Assigned task - Check each line of the records below for the word "cell" and copy those where it appears.

Provided records -
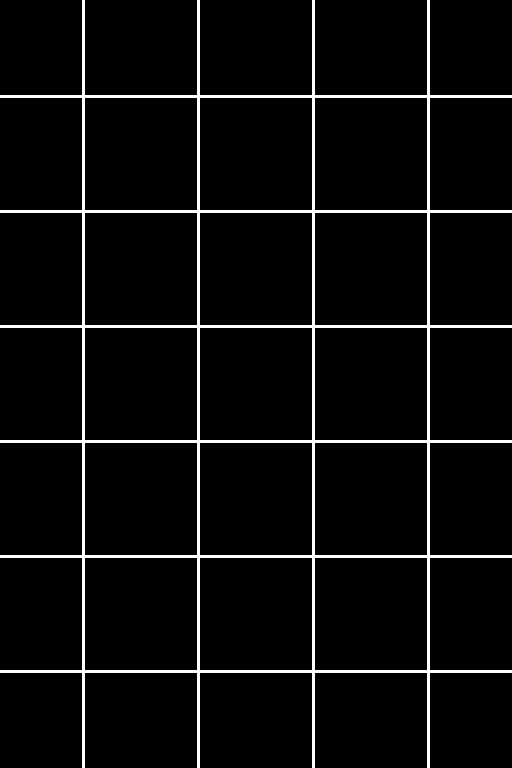
Write a Shadertoy shader that draws this pattern.

```glsl
// Thin white grid of square cells on black, with one cell centred on the canvas.
// Each axis is folded into a repeating cell; the distance to the nearest cell
// edge gives the line, smoothed over one pixel.

#define CELL_SIZE   0.14974          // cell pitch, in canvas heights
#define LINE_WIDTH  0.0039           // line thickness, in canvas heights
#define LINE_COLOR  vec3(1.0)
#define BACK_COLOR  vec3(0.0)

// Distance on each axis to the nearest grid line, in canvas heights
vec2 gridDistance(vec2 position) {
    vec2 cell = fract(position / CELL_SIZE + 0.5) - 0.5;
    return (0.5 - abs(cell)) * CELL_SIZE;
}

void mainImage(out vec4 fragColor, in vec2 fragCoord) {
    // Centred coordinates, one unit per canvas height
    float pixel = 1.0 / iResolution.y;
    vec2 position = (fragCoord - 0.5 * iResolution.xy) * pixel;

    // Pixel coverage of the vertical and horizontal lines
    vec2 edge = 0.5 * LINE_WIDTH - gridDistance(position);
    vec2 coverage = clamp(edge / pixel + 0.5, 0.0, 1.0);
    float grid = max(coverage.x, coverage.y);

    fragColor = vec4(mix(BACK_COLOR, LINE_COLOR, grid), 1.0);
}
```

Response below -
// Thin white grid of square cells on black, with one cell centred on the canvas.
// Each axis is folded into a repeating cell; the distance to the nearest cell
#define CELL_SIZE   0.14974          // cell pitch, in canvas heights
    vec2 cell = fract(position / CELL_SIZE + 0.5) - 0.5;
    return (0.5 - abs(cell)) * CELL_SIZE;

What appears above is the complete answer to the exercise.